I remember how I felt after the game. We were world champions and we were trying to take stock of what we had just accomplished. It was an important game and the crowd was great. Norway has given us a lot of trouble. It is a team that we had often faced. We had a great rivalry. The Norwegians were good at making us thwart. They played football very different from ours and they mastered their strategy to perfection. They liked to play long, to take advantage of their superiority in the air. We preferred to keep the ball on the ground, in a style close to the tiki-taka. We have played six matches in less than two weeks. We were all exhausted and the game didn’t necessarily keep all of its promises. It was the determination that made the difference. At the final whistle we were ecstatic.
What did you think of the 2019 edition?
It was great. With us, internationals are always part of the family. It’s very touching. We are all very close to each other. We stayed in touch. I always felt like I was part of the team, even after hanging up the boots. The teams capable of accomplishing what the United States achieved in 2019 can be counted on the fingers of one hand. They had to face very high level opponents. Far from home, they have managed to win in European stadiums, against high quality teams. Above all, they have been able to maintain their level of performance. It is something very difficult. For that, we must avoid injuries and have a group in full possession of its means. There are so many factors that come into play. I am proud to be a part of the history of the American selection and to be associated with this team. Women footballers are making a lot of money these days. They are famous, but they are also heavily criticized for their actions on social media. This environment is very different from the one I experienced in my time. The development of women’s football has brought with it its share of advantages, but also of difficulties.
You followed the final of the 2011 Women’s World Cup under very specific conditions. Do you remember?

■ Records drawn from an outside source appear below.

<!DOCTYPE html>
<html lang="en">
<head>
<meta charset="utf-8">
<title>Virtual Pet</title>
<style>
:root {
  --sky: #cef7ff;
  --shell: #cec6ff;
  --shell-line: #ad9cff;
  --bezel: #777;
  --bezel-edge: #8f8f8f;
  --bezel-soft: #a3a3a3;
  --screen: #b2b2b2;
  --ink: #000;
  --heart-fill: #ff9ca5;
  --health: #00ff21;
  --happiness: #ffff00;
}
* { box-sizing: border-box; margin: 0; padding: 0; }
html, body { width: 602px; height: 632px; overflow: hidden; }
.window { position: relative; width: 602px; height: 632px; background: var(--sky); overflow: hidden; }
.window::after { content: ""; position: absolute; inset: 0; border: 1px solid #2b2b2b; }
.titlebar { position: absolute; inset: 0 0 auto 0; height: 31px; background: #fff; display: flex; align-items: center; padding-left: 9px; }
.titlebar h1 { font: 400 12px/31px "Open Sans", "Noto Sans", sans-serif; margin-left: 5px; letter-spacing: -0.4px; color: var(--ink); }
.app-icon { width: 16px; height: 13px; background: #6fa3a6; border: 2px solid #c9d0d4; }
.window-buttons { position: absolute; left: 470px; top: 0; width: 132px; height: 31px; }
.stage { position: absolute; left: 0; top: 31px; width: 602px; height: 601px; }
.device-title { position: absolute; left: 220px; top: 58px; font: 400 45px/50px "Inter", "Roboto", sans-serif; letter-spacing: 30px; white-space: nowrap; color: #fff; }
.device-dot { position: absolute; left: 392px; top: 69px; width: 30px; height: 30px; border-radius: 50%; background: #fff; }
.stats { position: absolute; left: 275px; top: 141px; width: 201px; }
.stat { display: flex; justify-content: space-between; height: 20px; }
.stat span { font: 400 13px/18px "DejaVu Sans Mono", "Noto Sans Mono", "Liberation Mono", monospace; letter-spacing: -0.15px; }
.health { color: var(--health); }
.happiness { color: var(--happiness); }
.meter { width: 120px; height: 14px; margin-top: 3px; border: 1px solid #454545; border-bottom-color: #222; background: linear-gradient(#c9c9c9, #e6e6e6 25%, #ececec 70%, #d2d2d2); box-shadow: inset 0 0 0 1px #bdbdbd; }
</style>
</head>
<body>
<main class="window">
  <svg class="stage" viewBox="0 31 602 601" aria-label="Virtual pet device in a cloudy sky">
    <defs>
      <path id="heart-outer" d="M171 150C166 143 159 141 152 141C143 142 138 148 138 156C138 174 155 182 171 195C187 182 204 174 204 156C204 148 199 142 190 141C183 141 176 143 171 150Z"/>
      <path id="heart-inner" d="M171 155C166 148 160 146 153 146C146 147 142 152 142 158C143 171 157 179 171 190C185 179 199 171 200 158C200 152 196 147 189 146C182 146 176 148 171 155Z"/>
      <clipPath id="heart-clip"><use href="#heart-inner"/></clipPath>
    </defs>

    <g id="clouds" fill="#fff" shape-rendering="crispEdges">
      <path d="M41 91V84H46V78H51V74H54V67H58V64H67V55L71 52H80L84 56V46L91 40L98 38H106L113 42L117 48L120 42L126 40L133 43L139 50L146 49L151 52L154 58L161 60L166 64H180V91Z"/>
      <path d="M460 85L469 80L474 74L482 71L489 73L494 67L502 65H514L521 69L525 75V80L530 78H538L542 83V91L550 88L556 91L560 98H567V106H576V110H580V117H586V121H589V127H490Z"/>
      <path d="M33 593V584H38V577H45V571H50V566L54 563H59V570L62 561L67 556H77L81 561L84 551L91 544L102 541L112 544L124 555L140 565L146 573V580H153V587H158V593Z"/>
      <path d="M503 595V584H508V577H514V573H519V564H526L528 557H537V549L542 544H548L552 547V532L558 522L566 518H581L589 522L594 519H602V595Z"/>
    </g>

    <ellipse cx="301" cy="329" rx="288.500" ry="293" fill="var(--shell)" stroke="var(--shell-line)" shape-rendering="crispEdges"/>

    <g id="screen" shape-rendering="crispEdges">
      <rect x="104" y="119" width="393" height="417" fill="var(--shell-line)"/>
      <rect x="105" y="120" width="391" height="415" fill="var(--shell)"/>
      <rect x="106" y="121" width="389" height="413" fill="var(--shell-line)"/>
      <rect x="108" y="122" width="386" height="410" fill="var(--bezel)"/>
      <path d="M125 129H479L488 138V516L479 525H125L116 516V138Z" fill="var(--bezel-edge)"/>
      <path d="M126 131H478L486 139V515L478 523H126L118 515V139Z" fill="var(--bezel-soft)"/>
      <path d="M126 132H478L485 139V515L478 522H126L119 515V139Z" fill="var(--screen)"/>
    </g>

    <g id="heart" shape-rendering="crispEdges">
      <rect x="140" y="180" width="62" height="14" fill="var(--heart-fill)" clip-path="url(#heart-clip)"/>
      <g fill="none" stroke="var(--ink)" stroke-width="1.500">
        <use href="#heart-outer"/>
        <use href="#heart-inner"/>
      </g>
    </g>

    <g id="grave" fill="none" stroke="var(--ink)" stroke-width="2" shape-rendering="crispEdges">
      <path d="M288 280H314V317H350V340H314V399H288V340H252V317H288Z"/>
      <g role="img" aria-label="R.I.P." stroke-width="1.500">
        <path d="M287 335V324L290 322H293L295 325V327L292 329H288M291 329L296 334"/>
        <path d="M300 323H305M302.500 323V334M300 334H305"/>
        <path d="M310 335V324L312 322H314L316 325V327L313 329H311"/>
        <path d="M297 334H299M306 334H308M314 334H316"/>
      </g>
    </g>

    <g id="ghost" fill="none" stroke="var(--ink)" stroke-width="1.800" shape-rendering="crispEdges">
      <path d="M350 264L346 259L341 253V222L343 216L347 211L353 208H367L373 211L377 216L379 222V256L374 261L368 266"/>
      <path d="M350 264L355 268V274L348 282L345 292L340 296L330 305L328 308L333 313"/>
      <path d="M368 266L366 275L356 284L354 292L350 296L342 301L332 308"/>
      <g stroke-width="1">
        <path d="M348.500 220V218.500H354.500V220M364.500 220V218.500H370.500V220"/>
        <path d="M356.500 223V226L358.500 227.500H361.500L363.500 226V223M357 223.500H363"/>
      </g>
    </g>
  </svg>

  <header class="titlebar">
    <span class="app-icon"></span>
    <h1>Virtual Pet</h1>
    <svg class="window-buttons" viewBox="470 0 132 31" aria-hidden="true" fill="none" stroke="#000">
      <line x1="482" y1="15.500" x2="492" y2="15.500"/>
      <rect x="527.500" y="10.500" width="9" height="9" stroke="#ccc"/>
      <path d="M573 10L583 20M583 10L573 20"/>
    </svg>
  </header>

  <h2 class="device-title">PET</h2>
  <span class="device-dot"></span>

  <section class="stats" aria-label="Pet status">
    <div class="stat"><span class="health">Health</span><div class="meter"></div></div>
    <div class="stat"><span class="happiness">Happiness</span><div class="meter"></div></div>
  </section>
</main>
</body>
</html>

I worked at the Naval Academy. I was at my desk when my phone rang. The screen indicated “hidden number”. It was the former president of US Soccer, Sunil Gulati. At the time, I was part of the technical commission. He said to me, “Do you want to come see the final? Tomorrow, you board Air Force Two.” My file was validated very quickly because the FBI has a file with my fingerprints, due to my work at the Naval Academy. The verifications did not take long. When we left Washington, there were people from a wide variety of backgrounds aboard the aircraft: Ms. Biden was there, as were Chelsea Clinton and other members of the State Department. What a journey ! You could use your phone, there were films projected on the big screen … But everyone slept during the crossing. I kept asking Air Force members about the plane. It was phenomenal. I was very lucky.
Is there an anecdote that stood out for you?
I particularly remember an event that happened just before we arrived at the stadium. Mrs. Biden said to me, “It’s weird, you make it seem like a different person.” I replied: “Obviously! We have a match!” The game was very important to me. It was a World Cup final! Unfortunately, we lost. I was very disappointed. To get back to the hotel, we were divided into three or four limousines. I was in the last one. When we got there, Mrs. Biden walked up to me and asked if we should go visit the players after such a loss. I told him: “Of course. You are the vice-president’s wife. That’s what you are here for.” We went to the players’ hotel and the atmosphere was awful. We don’t like to lose. We walked in and then Mrs. Biden and Mrs. Clinton spoke with the players.
In what areas can women’s football still develop?
I want women to continue to play at their level, to continue to be the best and to have the necessary support, including financial, to stay at this level and have a career in football. In my day, it was unthinkable. I want young girls to continue dreaming, to play with confidence and to feel accepted, to see themselves as athletes and not as female athletes, to be able to practice the sport of their choice, at the level that suits them.